Vitti said the district’s standards will be high when making decisions about renewing a district’s charter.

“Ultimately, charter schools were initiated to be laboratories of reform … to initiate best practices and to improve achievement,” Vitti said. “It doesn’t make sense to authorize charters that are not outperforming the district average or doing better than our high-performing schools.”

Hamilton Academy is in danger of losing not only its authorizer but also its building. Both contracts are up for renewal in June.

“My hope is that DPSCD does keep it open,” Superintendent Jeff Hamlin said. “The neighborhood really does need a school. I’m not sure where they would go.”

Hamilton was part of the school district until 2011, when an emergency manager converted it and several other low-performing elementary schools into charter schools to cut costs. Hamlin has received no official word that the district isn’t renewing the school’s charter or lease. But “we’re looking for another building and another authorizer.”

Finding both could prove difficult. Hamlin said authorizers are often resistant to approving charters that don’t have a building, and banks are often hesitant to help charters finance buildings if the schools don’t have an authorizer.

Escuela Avancemos leaders, too, are searching for a new building.

“The options we’re looking at are designed to minimize any disruption,” said Townsin, whose school provides door-to-door transportation to a significant number of its students.
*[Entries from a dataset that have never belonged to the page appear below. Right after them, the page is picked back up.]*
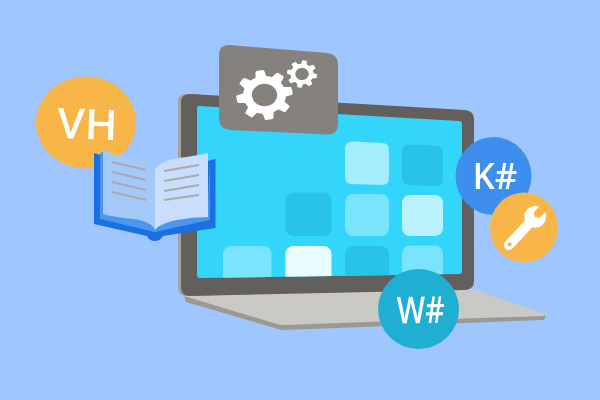
<!DOCTYPE html>
<html lang="en">
<head>
<meta charset="utf-8">
<title>Programming languages and tools</title>
<style>
:root {
  --sky: #9fc6ff;
  --frame: #625f5c;
  --frame-edge: #a5a29f;
  --base: #cbc9c5;
  --base-edge: #9c9994;
  --screen: #33d6fa;
  --tile-dark: #29c3e8;
  --tile-mid: #79e4fb;
  --tile-light: #a4edfd;
  --tile-pale: #baf2fe;
  --tile-white: #e8fbff;
  --panel: #85827d;
  --amber: #f8b548;
  --blue: #3e8eee;
  --teal: #20aed3;
  --cover: #1a70e0;
  --page-edge: #4c96ee;
  --page-left: #a3c9f8;
  --page-right: #c8defb;
  --rule: #a9aaae;
  --white: #fff;
}
html, body { margin: 0; overflow: hidden; background: var(--sky); }
.canvas { display: block; width: 600px; height: 400px; background: var(--sky); }
.badge-label { fill: var(--white); font-family: "Open Sans", "Noto Sans", sans-serif; font-weight: 600; text-anchor: middle; }
.rules { fill: none; stroke: var(--rule); stroke-width: 2; }
</style>
</head>
<body>
<svg class="canvas" viewBox="0 0 600 400" role="img" aria-label="Laptop with an open book, gears, a wrench and three language badges">
  <defs>
    <clipPath id="screen-area"><path d="M199 106L459 121Q462 121 462 124V271Q462 274 459 274L200 278Q197 278 197 275V108Q197 106 199 106Z"/></clipPath>
    <path id="gear-tooth" d="M-6 -19L-4.500 -28Q-4 -29 -3 -29H3Q4 -29 4.500 -28L6 -19Z"/>
    <g id="gear">
      <circle r="17.500" fill="none" stroke="var(--white)" stroke-width="9"/>
      <use href="#gear-tooth"/>
      <use href="#gear-tooth" transform="rotate(45)"/>
      <use href="#gear-tooth" transform="rotate(90)"/>
      <use href="#gear-tooth" transform="rotate(135)"/>
      <use href="#gear-tooth" transform="rotate(180)"/>
      <use href="#gear-tooth" transform="rotate(225)"/>
      <use href="#gear-tooth" transform="rotate(270)"/>
      <use href="#gear-tooth" transform="rotate(315)"/>
    </g>
  </defs>

  <g id="laptop">
    <path d="M184 295L186 302L278 329Q281 330 285 330L543 320Q545 320 545 315L470 300Z" fill="var(--base-edge)"/>
    <path d="M184 296L473 289L545 314Q545 316 542 316L284 325Q280 325 277 324Z" fill="var(--base)"/>
    <path d="M186 94Q178 94 178 102V287Q178 296 187 296L200 290V94Z" fill="var(--frame-edge)"/>
    <path d="M190 94L465 110Q474 111 474 119V281Q474 289 466 290L190 296Q181 296 181 287V102Q181 94 190 94Z" fill="var(--frame)"/>
    <g id="screen" clip-path="url(#screen-area)">
      <rect x="190" y="100" width="280" height="185" fill="var(--screen)"/>
      <path d="M353 141.500L382 143Q389 143 389 150V178Q389 185 382 185L352 184Q345 184 345 177V149Q345 141.500 353 141.500Z" fill="var(--tile-light)"/>
      <path d="M409 144.500L436 145.500Q443 146 443 153V179Q443 186 436 186L409 185Q402 185 402 178V151Q402 144.500 409 144.500Z" fill="var(--tile-dark)"/>
      <rect x="285.500" y="192.500" width="46" height="43.500" rx="8" fill="var(--tile-dark)"/>
      <rect x="345" y="194" width="44" height="42" rx="8" fill="var(--tile-mid)"/>
      <rect x="402" y="195" width="41" height="41" rx="8" fill="var(--tile-pale)"/>
      <rect x="223" y="246" width="48.500" height="46" rx="8" fill="var(--tile-mid)"/>
      <rect x="285.500" y="246" width="46" height="46" rx="8" fill="var(--tile-white)"/>
      <rect x="345" y="246" width="44" height="46" rx="8" fill="var(--tile-dark)"/>
      <rect x="402" y="245.500" width="41" height="46" rx="8" fill="var(--tile-mid)"/>
    </g>
  </g>

  <g id="settings-panel">
    <path d="M230 45L327 53Q338 54 338 65V124Q338 135 327 134.500L230 130Q219 129 219 119V55Q219 44 230 45Z" fill="var(--panel)"/>
    <g fill="var(--white)">
      <use href="#gear" transform="translate(264.500 95) scale(.97 .86) rotate(-10)"/>
      <use href="#gear" transform="translate(302 74) scale(.52 .47) rotate(10)"/>
    </g>
  </g>

  <g id="orange-language-badge">
    <ellipse cx="86" cy="122.500" rx="50" ry="46" fill="var(--amber)"/>
    <text class="badge-label" font-size="42" transform="translate(87 139) rotate(2)" textLength="60" lengthAdjust="spacingAndGlyphs">VH</text>
  </g>

  <g id="book">
    <path d="M94 153L104 156V216L155 229L207 219V161L215.500 159V228L163 236Q160 241 155 241Q149 241 147 236L94 224Z" fill="var(--cover)"/>
    <path d="M100 154L104 150L155 228L208 206L210 157V220L159 231Q155 233 151 231L100 219Z" fill="var(--page-edge)"/>
    <path d="M103 148Q113 157 132 158Q149 160 155 169V230Q151 221 133 219Q113 217 103 214Z" fill="var(--page-left)"/>
    <path d="M155 169Q160 161 178 158Q195 156 208 153V217Q192 217 177 220Q160 222 155 230Z" fill="var(--page-right)"/>
    <path class="rules" d="M112 162L146 170M112 172L146 180M112 182L146 190M112 192L146 200M164 171L199 165M164 181L199 175M164 191L199 185M164 200L199 195"/>
  </g>

  <g id="blue-language-badge">
    <ellipse cx="493.500" cy="176" rx="38" ry="39" fill="var(--blue)"/>
    <text class="badge-label" x="495" y="189" font-size="37" textLength="45" lengthAdjust="spacingAndGlyphs">K#</text>
  </g>

  <g id="wrench-badge">
    <ellipse cx="524" cy="227.500" rx="34" ry="35" fill="var(--amber)"/>
    <g transform="translate(535.500 216.500) rotate(43)">
      <path d="M-4 -10V-2L0 1L4 -2V-10Q11 -6 11 1Q11 7 5 10V38Q5 44 0 44Q-5 44 -5 38V10Q-11 7 -11 1Q-11 -6 -4 -10Z" fill="var(--white)"/>
      <circle cy="38" r="2" fill="var(--amber)"/>
    </g>
  </g>

  <g id="teal-language-badge">
    <ellipse cx="418.500" cy="309" rx="40.500" ry="40" fill="var(--teal)"/>
    <text class="badge-label" font-size="37" transform="translate(421 323) rotate(-1)" textLength="48" lengthAdjust="spacingAndGlyphs">W#</text>
  </g>
</svg>
</body>
</html>
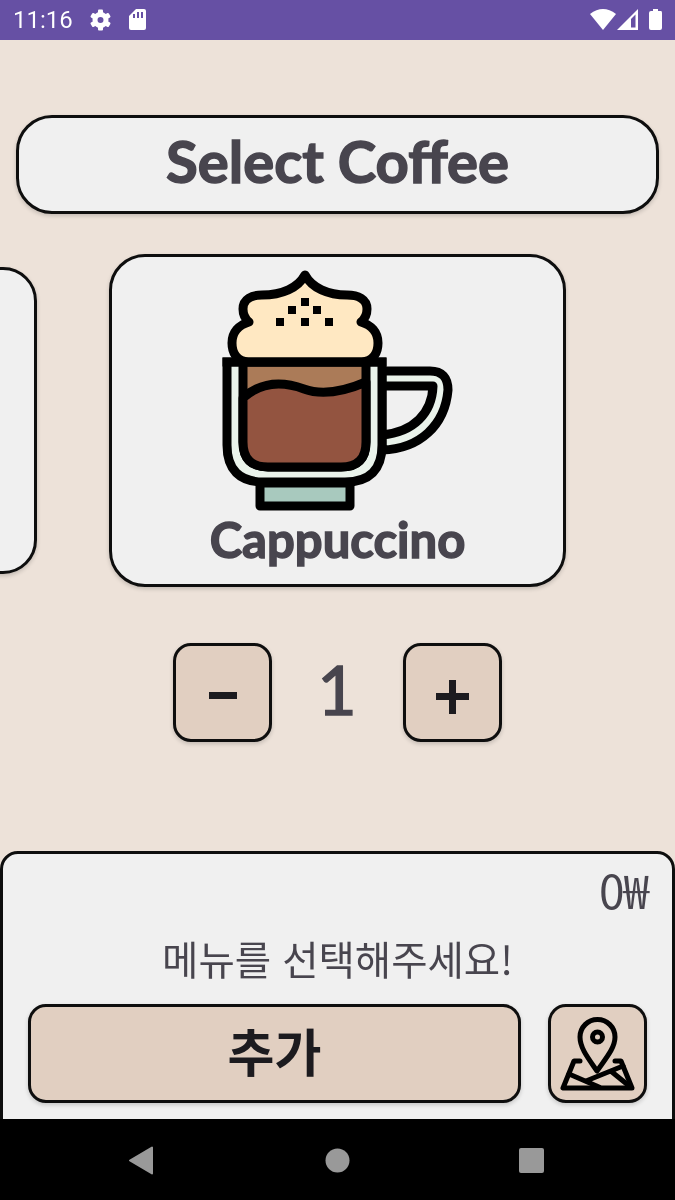
<!DOCTYPE html>
<html lang="ko">
<head>
<meta charset="utf-8">
<title>Select Coffee</title>
<style>
:root {
  --status: #6650a4;
  --page: #ede2d9;
  --card: #f0f0f0;
  --button: #e1cfc1;
  --line: #0e0e0e;
  --ink: #48454e;
  --ink-strong: #1c1b1f;
  --nav-icon: #999;
  --cream: #ffe8c2;
  --glass: #eaf3eb;
  --foam: #ab7b58;
  --coffee: #935440;
  --base: #a8c9be;
  --latin: Lato, "Open Sans", sans-serif;
  --korean: "Noto Sans CJK KR", "Noto Sans", sans-serif;
}
* { box-sizing: border-box; margin: 0; padding: 0; }
html, body { width: 675px; height: 1200px; overflow: hidden; }
.app { position: relative; width: 675px; height: 1200px; overflow: hidden; background: var(--page); color: var(--ink); }
.app svg { display: block; }
.status-bar { position: absolute; inset: 0 0 auto; height: 40px; background: var(--status); color: #fff; }
.status-bar time { position: absolute; left: 13px; top: 0; font: 400 24px/40px Roboto, sans-serif; }
.status-bar svg { position: absolute; inset: 0; }
.box { position: absolute; border: 3px solid var(--line); background: var(--card); box-shadow: 0 2px 4px rgba(0, 0, 0, .18); }
.handwritten { font-family: var(--latin); white-space: nowrap; -webkit-text-stroke: 1.5px currentColor; stroke-linejoin: round; }
.title { left: 16px; top: 115px; width: 643px; height: 99px; border-radius: 36px; display: flex; justify-content: center; }
.title h1 { font-size: 58px; font-weight: 700; line-height: 85px; }
.previous { left: -60px; top: 267px; width: 97px; height: 307px; border-radius: 34px; }
.coffee { left: 109px; top: 254px; width: 457px; height: 333px; border-radius: 36px; }
.coffee svg { position: absolute; left: 102px; top: 8px; }
.coffee h2 { position: absolute; left: 0; right: 0; top: 252px; text-align: center; font-size: 49px; font-weight: 700; line-height: 60px; }
.step { width: 99px; height: 99px; top: 643px; border-radius: 18px; }
.button { background: var(--button); color: var(--ink-strong); display: flex; align-items: center; justify-content: center; text-decoration: none; }
.minus { left: 173px; }
.plus { left: 403px; }
.amount { position: absolute; left: 287px; top: 649px; width: 100px; text-align: center; font-size: 68px; font-weight: 400; line-height: 80px; }
.order { left: 0; top: 851px; width: 675px; height: 280px; border-radius: 18px 18px 0 0; box-shadow: none; }
.total { position: absolute; right: 24px; top: 10px; font: 400 46px/50px var(--korean); letter-spacing: -1px; }
.hint { position: absolute; left: 0; right: 0; top: 79px; text-align: center; font: 500 39.5px/50px var(--korean); white-space: nowrap; }
.add { left: 25px; top: 150px; width: 493px; height: 99px; border-radius: 18px; font: 700 51px/60px var(--korean); padding-bottom: 7px; }
.map { left: 545px; top: 150px; width: 99px; height: 99px; border-radius: 18px; }
.nav-bar { position: absolute; left: 0; right: 0; top: 1119px; height: 81px; background: #000; }
</style>
</head>
<body>
<main class="app">
  <header class="status-bar">
    <time>11:16</time>
    <svg width="675" height="40" fill="#fff" aria-hidden="true">
      <g transform="translate(100.500 20)">
        <circle r="5.500" fill="none" stroke="#fff" stroke-width="5"/>
        <g id="gear-teeth">
          <rect id="tooth" x="-2.500" y="-10.500" width="5" height="5" rx="1"/>
          <use href="#tooth" transform="rotate(60)"/>
          <use href="#tooth" transform="rotate(120)"/>
          <use href="#tooth" transform="rotate(180)"/>
          <use href="#tooth" transform="rotate(240)"/>
          <use href="#tooth" transform="rotate(300)"/>
        </g>
      </g>
      <path d="M136 9H144Q146 9 146 11V28Q146 30 144 30H131Q129 30 129 28V16Z"/>
      <path d="M134 14v4M138 12v6M142 12v6" stroke="#6650a4" stroke-width="2"/>
      <path d="M590 14Q603 4 616 14L603 30Z"/>
      <path d="M617 30L638 9V30Z"/>
      <path d="M631 19L635.500 14.500V27.500H631Z" fill="#6650a4"/>
      <path d="M653 9H658V11H661Q662 11 662 13V28Q662 30 660 30H651Q649 30 649 28V13Q649 11 651 11H653Z"/>
    </svg>
  </header>

  <section class="box title"><h1 class="handwritten">Select Coffee</h1></section>

  <div class="box previous"></div>

  <article class="box coffee">
    <svg width="250" height="250" viewBox="214 265 250 250" role="img" aria-label="Glass cup of cappuccino topped with cream">
      <g stroke="#000" stroke-width="9" stroke-linejoin="round" stroke-linecap="round">
        <rect x="260" y="483" width="90" height="23" fill="var(--base)"/>
        <path d="M382 371H430Q448 371 448 390C445 425 420 449 382 450Z" fill="var(--glass)"/>
        <path d="M382 386H433C432 413 414 432 382 435Z" fill="var(--card)"/>
        <path d="M227 362H382V445Q382 482 345 482H264Q227 482 227 445Z" fill="var(--glass)" stroke-linejoin="miter"/>
        <path d="M243 362H366V442Q366 467 341 467H268Q243 467 243 442Z" fill="var(--foam)"/>
        <path d="M243 398C263 380 285 382 304 389S345 391 366 382V442Q366 467 341 467H268Q243 467 243 442Z" fill="var(--coffee)"/>
        <path d="M248 362C236 361 232 352 232 343C232 332 239 325 249 322C244 318 243 314 243 309C243 299 252 295 262 295C282 295 298 288 305 275C312 288 328 295 347 295C358 295 367 299 367 309C367 314 366 318 361 322C371 325 378 332 378 343C378 352 374 361 362 362Z" fill="var(--cream)"/>
        <path d="M227 362H382" stroke-linecap="square"/>
      </g>
      <rect id="sprinkle" x="301" y="298" width="8" height="8"/>
      <use href="#sprinkle" x="-13" y="8"/>
      <use href="#sprinkle" x="12" y="8"/>
      <use href="#sprinkle" x="-25" y="20"/>
      <use href="#sprinkle" y="20"/>
      <use href="#sprinkle" x="24" y="20"/>
    </svg>
    <h2 class="handwritten">Cappuccino</h2>
  </article>

  <a class="box button step minus" href="#" aria-label="-">
    <svg width="93" height="93" fill="currentColor"><rect x="33" y="46" width="28" height="7"/></svg>
  </a>
  <output class="amount handwritten">1</output>
  <a class="box button step plus" href="#" aria-label="+">
    <svg width="93" height="93" fill="currentColor"><path d="M30 47h13V34h7v13h13v7H50v14h-7V54H30Z"/></svg>
  </a>

  <section class="box order">
    <p class="total">0₩</p>
    <p class="hint">메뉴를 선택해주세요!</p>
    <a class="box button add" href="#">추가</a>
    <a class="box button map" href="#" aria-label="Map">
      <svg width="93" height="93" viewBox="551 1007 93 93" fill="none" stroke="#000" stroke-width="5" stroke-linejoin="round" stroke-linecap="round">
        <path d="M580 1061H574L563 1088H632L621 1061H615"/>
        <path d="M569 1074L599 1087M586 1081L623 1066M612 1072L628 1085"/>
        <path d="M597 1071C588 1058 580 1048 580 1037A17.500 17.500 0 0 1 615 1037C615 1048 606 1058 597 1071Z" fill="var(--button)"/>
        <circle cx="597.500" cy="1037" r="5"/>
      </svg>
    </a>
  </section>

  <nav class="nav-bar">
    <svg width="675" height="81" fill="var(--nav-icon)" aria-hidden="true">
      <path d="M130 41.500L152 28.500V54.500Z" stroke="var(--nav-icon)" stroke-width="2" stroke-linejoin="round"/>
      <circle cx="337.500" cy="41.500" r="12"/>
      <rect x="519" y="29" width="25" height="25" rx="2"/>
    </svg>
  </nav>
</main>
</body>
</html>
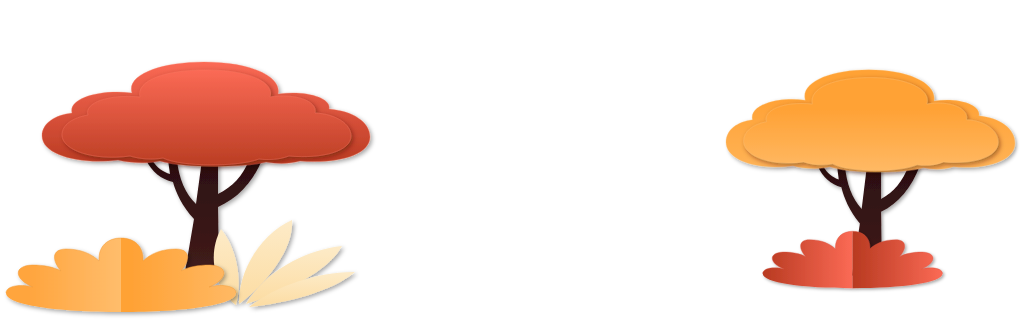
<!DOCTYPE html>
<html lang="en">
<head>
<meta charset="utf-8">
<title>Paper-cut autumn trees</title>
<style>
  :root {
    --paper: #ffffff;
    --red-light: #fb6a55;
    --red-dark: #b83a21;
    --orange: #ffa236;
    --orange-light: #ffb964;
    --cream: #fdebc8;
    --cream-deep: #fcdca2;
    --bark: #2b0f10;
    --bark-light: #411c1b;
  }
  html, body { margin: 0; height: 100%; overflow: hidden; background: var(--paper); }
  svg { display: block; width: 1028px; height: 326px; }
  .red-tree { --crown-back: url(#red-back); --crown-front: url(#red-front); --edge: #fb7d66; }
  .orange-tree { --crown-back: url(#orange-back); --crown-front: url(#orange-front); --edge: #ffc47c; }
  .orange-bush { --half-left: url(#orange-left); --half-right: url(#orange-right); --rim: #f39a35; }
  .red-bush { --half-left: url(#red-left); --half-right: url(#red-right); --rim: #d95340; }
  .crown-back { fill: var(--crown-back); stroke: var(--edge); stroke-opacity: .4; stroke-width: .8; }
  .crown-front { fill: var(--crown-front); stroke: var(--edge); stroke-opacity: .45; stroke-width: .8; }
  .bark { fill: url(#bark); }
  .half-left { fill: var(--half-left); }
  .half-right { fill: var(--half-right); }
  .rim { fill: none; stroke: var(--rim); stroke-opacity: .6; stroke-width: .8; }
  .leaf { fill: url(#cream); }
</style>
</head>
<body>
<svg viewBox="0 0 1028 326" role="img" aria-label="Red and orange paper-cut trees with bushes">
  <defs>
    <linearGradient id="red-back" x1="0" y1="0" x2="0" y2="1">
      <stop offset="0" stop-color="var(--red-light)"/>
      <stop offset="1" stop-color="var(--red-dark)"/>
    </linearGradient>
    <linearGradient id="red-front" x1="0" y1="0" x2="0" y2="1">
      <stop offset="0" stop-color="var(--red-light)"/>
      <stop offset="1" stop-color="#bb3e24"/>
    </linearGradient>
    <linearGradient id="orange-back" x1="0" y1="0" x2="0" y2="1">
      <stop offset=".3" stop-color="var(--orange)"/>
      <stop offset="1" stop-color="#ffb458"/>
    </linearGradient>
    <linearGradient id="orange-front" x1="0" y1="0" x2="0" y2="1">
      <stop offset=".35" stop-color="var(--orange)"/>
      <stop offset="1" stop-color="var(--orange-light)"/>
    </linearGradient>
    <linearGradient id="orange-left">
      <stop offset=".2" stop-color="#ffa53e"/>
      <stop offset="1" stop-color="#ffbd6c"/>
    </linearGradient>
    <linearGradient id="orange-right">
      <stop offset=".1" stop-color="var(--orange)"/>
      <stop offset="1" stop-color="var(--orange-light)"/>
    </linearGradient>
    <linearGradient id="red-left">
      <stop offset="0" stop-color="var(--red-dark)"/>
      <stop offset="1" stop-color="var(--red-light)"/>
    </linearGradient>
    <linearGradient id="red-right">
      <stop offset="0" stop-color="var(--red-dark)"/>
      <stop offset="1" stop-color="var(--red-light)"/>
    </linearGradient>
    <linearGradient id="cream" x1="0" y1="0" x2="0" y2="1">
      <stop offset="0" stop-color="var(--cream)"/>
      <stop offset="1" stop-color="var(--cream-deep)"/>
    </linearGradient>
    <linearGradient id="bark" x1="0" y1="0" x2="0" y2="1">
      <stop offset="0" stop-color="var(--bark)"/>
      <stop offset="1" stop-color="var(--bark-light)"/>
    </linearGradient>
    <filter id="soft-shadow" x="-10%" y="-10%" width="125%" height="130%">
      <feDropShadow dx="2" dy="2" stdDeviation="2" flood-color="#000" flood-opacity=".35"/>
    </filter>
    <filter id="layer-shadow" x="-10%" y="-10%" width="120%" height="125%">
      <feDropShadow dx="2" dy="2" stdDeviation="2.5" flood-color="#4a1500" flood-opacity=".5"/>
    </filter>

    <g id="tree">
      <path class="bark" filter="url(#soft-shadow)" d="M202 160 H218 V194 C232 187 243 176 249 160 H262 C253 182 237 199 218 207 L219 272 H185 L194 219 C182 206 176 193 173 182 C161 179 152 172 146 160 H152 C157 168 163 172 170 174 L168 160 H177 C179 179 185 193 196 204 Z"/>
      <path class="crown-back" filter="url(#soft-shadow)" d="M72 113 C68 99 98 89 132 93 C126 75 160 62 204 62 C250 62 282 76 278 94 C306 90 332 98 329 109 C353 111 370 122 370 137 C370 155 338 164 300 161 C290 164 277 164 266 162 C243 168 182 168 160 161 C145 164 130 163 118 160 C80 165 42 155 42 136 C42 123 55 115 72 113 Z"/>
      <path class="crown-front" filter="url(#layer-shadow)" d="M88 115 C84 103 108 94 140 97 C136 80 166 70 206 70 C248 70 275 82 270 97 C295 93 318 101 315 113 C336 114 351 124 351 136 C351 151 323 159 289 156 C278 160 268 160 259 159 C238 167 182 167 163 158 C152 160 140 159 130 156 C93 161 62 150 62 135 C62 125 72 118 88 115 Z"/>
    </g>

    <g id="bush" filter="url(#soft-shadow)">
      <path id="bush-left" class="half-left" d="M121 312 C57 312 6 305 6 293 C6 285 23 284 33 287 C15 280 12 266 32 265 C44 265 54 267 61 271 C52 261 51 249 66 249 C81 249 92 254 99 261 C98 246 108 238 121 238 Z"/>
      <path class="half-right" d="M121 312 C185 312 236 305 236 293 C236 285 219 284 209 287 C227 280 230 266 210 265 C198 265 188 267 181 271 C190 261 191 249 176 249 C161 249 150 254 143 261 C144 246 134 238 121 238 Z"/>
      <path class="rim" d="M6 293 C6 285 23 284 33 287 C15 280 12 266 32 265 C44 265 54 267 61 271 C52 261 51 249 66 249 C81 249 92 254 99 261 C98 246 108 238 121 238 C134 238 144 246 143 261 C150 254 161 249 176 249 C191 249 190 261 181 271 C188 267 198 265 210 265 C230 266 227 280 209 287 C219 284 236 285 236 293"/>
    </g>
  </defs>

  <g id="left-group">
    <use class="red-tree" href="#tree"/>
    <g id="grass-leaves" filter="url(#soft-shadow)">
      <path class="leaf" d="M221 229 C236 247 243 279 236 305 C218 293 205 258 221 229 Z"/>
      <path class="leaf" d="M292 220 C294 246 271 280 239 304 C238 270 262 233 292 220 Z"/>
      <path class="leaf" d="M342 246 C329 271 286 292 246 304 C264 273 303 250 342 246 Z"/>
      <path class="leaf" d="M355 272 C333 291 288 303 249 307 C276 285 322 271 355 272 Z"/>
    </g>
    <use class="orange-bush" href="#bush"/>
  </g>

  <g id="right-group">
    <use class="orange-tree" href="#tree" transform="translate(689 9) scale(.881 .98)"/>
    <use class="red-bush" href="#bush" transform="translate(758 48) scale(.782 .77)"/>
  </g>
</svg>
</body>
</html>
It was one of the most improved schools academically this year.

He said the academy has reached out to inquire about purchasing its building, but was told the district isn’t selling any real estate right now.

“That is perplexing to me, considering their financial position,” and a $500 million price tag put on repairs needed to existing schools, Townsin said.

Vitti said the district isn’t looking to sell property for the same reasons it might not lease a building, because the district might reuse them.

LaMar Lemmons, a member of the Board of Education whose term expires at the end of the year, said the district should look to get out of leases with charter schools.

“If we’re getting out of the charter business, there is no way we should be sustaining our competition,” Lemmons siad.